Peach Blossom Paradise
Ge Fei [Canaan Morse, trans.]
“Let a thousand flowers bloom.” —Mao
Magpie brought the cicada to the pawnshop, but the pawnbroker wouldn’t take it. In fact, he wouldn’t even look at it twice. He stuffed his hands in his sleeves and said dully, “I know it’s gold. But gold isn’t worth anything when people are starving.”
“A single death is a tragedy; a million deaths are a statistic.” —Joseph Stalin
The hermit’s hedgerow is like the Peach Blossom Paradise:
After these flowers blossom, no others will bloom.
An old Chinese tale describes a remote spot stumbled upon by an outsider, who discovers a perfect place where all people and creatures are in harmony with each other, Peach Blossom Paradise. After his stay, he returns home, describing the paradise he discovered. Some dismiss his stories; others try but cannot again find the place described. Ge Fei weaves this tale with another search for Paradise on Earth, a pre-Maoist Communist Revolution that in part promises to liberate women from the tyranny of arranged marriages—so that any man can fuck any woman he wants at any time.
Xiumi, the novel’s protagonist, is around 12 years old when the book starts. Her father is a government functionary, and thus part of the upper class—an estate with land plowed by others and a house with live-in maids. He apparently goes mad, and just walks away from home one day, never to return. One doesn’t need to know about the violent tumult across China resulting from the late-19th century Hundred Days’ Reform to appreciate the shock and confusion among isolated rural communities far from any hub of reactionary or revolutionary turmoil about what is going on.
By age 15, Xiumi’s mother is almost out of money to run the household and sells her daughter into an arranged marriage. En route to her fiancé’s estate for the marriage, Xiumi is kidnapped and taken to an island while awaiting ransom. But neither Xiumi’s mother nor her fiancé is willing to pay her ransom, and thus the kidnappers rape and sell her off to another man. Passed among government officials and criminal kingpins, Xiumi learns ruthlessness and gains revenge. Perhaps worse, she also gains an ideology. Talk of revolution permeates the air, but when the characters in this novel ask each other what “revolution” means, the only working definition that they can guess at is “the ability to do whatever I want.”
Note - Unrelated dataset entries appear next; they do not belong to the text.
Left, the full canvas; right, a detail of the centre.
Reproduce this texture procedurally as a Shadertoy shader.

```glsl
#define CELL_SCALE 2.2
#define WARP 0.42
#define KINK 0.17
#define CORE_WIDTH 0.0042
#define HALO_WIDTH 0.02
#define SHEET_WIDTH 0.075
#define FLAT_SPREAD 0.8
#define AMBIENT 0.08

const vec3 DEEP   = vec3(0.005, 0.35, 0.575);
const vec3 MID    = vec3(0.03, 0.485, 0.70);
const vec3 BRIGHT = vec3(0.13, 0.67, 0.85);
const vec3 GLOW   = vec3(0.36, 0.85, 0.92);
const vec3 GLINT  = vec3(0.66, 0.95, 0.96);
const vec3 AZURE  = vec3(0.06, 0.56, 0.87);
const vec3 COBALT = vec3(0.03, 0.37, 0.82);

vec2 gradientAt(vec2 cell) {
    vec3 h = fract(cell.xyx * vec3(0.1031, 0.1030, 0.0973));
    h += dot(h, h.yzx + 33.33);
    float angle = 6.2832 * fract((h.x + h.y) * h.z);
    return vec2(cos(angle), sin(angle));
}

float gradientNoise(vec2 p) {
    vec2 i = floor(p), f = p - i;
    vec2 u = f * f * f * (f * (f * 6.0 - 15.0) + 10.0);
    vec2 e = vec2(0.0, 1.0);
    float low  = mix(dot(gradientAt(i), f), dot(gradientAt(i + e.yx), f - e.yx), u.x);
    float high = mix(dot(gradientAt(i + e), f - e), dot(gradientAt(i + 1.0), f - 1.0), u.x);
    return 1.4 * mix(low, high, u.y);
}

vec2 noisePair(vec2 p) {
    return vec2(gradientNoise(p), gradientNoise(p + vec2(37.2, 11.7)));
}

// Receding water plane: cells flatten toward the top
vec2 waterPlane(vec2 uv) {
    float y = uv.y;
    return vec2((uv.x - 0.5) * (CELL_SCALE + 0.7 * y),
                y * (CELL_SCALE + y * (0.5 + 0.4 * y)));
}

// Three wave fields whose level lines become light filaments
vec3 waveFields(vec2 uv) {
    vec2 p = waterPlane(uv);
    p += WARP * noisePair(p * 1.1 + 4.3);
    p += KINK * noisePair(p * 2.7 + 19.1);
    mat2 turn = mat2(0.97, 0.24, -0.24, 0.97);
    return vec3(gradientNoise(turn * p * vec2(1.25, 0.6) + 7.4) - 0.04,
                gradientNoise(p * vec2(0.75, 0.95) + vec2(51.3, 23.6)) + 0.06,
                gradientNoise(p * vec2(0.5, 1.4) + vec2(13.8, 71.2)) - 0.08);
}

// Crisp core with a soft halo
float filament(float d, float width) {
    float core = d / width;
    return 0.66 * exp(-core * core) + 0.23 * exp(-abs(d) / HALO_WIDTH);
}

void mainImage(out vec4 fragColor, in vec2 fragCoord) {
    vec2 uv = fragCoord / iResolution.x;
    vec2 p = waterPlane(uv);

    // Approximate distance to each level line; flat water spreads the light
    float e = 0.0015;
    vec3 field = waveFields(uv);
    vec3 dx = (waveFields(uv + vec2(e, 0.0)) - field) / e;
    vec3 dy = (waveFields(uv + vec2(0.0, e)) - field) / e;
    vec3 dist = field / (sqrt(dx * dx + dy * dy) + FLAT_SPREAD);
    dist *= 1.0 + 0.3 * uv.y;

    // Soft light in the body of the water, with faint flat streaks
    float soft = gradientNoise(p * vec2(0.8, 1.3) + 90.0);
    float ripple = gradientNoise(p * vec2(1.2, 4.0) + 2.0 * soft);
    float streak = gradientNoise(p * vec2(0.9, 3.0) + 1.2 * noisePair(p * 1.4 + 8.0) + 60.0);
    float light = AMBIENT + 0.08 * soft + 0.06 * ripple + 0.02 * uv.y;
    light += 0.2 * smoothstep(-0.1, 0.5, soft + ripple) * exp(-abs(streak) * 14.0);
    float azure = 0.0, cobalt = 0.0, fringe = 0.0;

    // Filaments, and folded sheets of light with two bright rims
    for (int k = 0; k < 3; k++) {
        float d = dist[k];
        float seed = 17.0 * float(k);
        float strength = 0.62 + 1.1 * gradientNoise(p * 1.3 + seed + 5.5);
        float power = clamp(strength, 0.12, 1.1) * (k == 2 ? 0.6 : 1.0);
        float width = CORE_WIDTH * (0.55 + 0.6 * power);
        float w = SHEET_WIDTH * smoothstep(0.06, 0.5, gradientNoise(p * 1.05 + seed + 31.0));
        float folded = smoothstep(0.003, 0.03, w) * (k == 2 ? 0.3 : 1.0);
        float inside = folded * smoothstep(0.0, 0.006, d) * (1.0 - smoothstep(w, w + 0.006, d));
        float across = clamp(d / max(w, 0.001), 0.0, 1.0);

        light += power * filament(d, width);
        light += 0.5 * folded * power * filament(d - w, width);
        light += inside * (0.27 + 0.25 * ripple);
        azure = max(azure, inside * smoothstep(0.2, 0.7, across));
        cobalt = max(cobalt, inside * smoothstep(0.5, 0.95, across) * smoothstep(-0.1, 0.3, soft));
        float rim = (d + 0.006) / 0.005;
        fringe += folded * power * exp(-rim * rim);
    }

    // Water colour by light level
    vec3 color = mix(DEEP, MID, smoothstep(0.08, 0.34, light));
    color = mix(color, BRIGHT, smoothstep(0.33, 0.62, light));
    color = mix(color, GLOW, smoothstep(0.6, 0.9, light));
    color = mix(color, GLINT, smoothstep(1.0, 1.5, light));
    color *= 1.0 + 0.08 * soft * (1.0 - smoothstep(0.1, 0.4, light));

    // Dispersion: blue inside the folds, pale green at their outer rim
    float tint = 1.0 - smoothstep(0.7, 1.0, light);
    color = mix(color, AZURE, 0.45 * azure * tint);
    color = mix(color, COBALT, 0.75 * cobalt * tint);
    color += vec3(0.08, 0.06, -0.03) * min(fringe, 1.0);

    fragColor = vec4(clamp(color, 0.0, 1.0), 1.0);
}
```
While I was reading Xiumi’s transformation into a nightmare, and understanding the forces that shaped her, I came across a review of Alex Kotlowitz’s An American Summer: Love and Death in Chicago in “How Can We Stop Gun Violence?” by Francesca Mari, that focused on Kotlowitz’s descriptions of a young man, Thomas, with post-traumatic stress disorder brought on by the many murders Thomas had witnessed since he was 11 years old—friends, family, strangers. He is in a constant state of high-tension anger and anxiety. The only thing that quells it is violent release, which allows him to finally sleep.
Xiumi’s ideological vengeance—her violent release—ends with the death of her six-year-old son, whom she had never even bothered to name, consumed as she was by her revolutionary furor. The last quarter of the book regards Xiumi’s atonement and repentance, largely by heeding Voltaire’s advice to tend her own garden. A sense of redemption and grace concludes the book.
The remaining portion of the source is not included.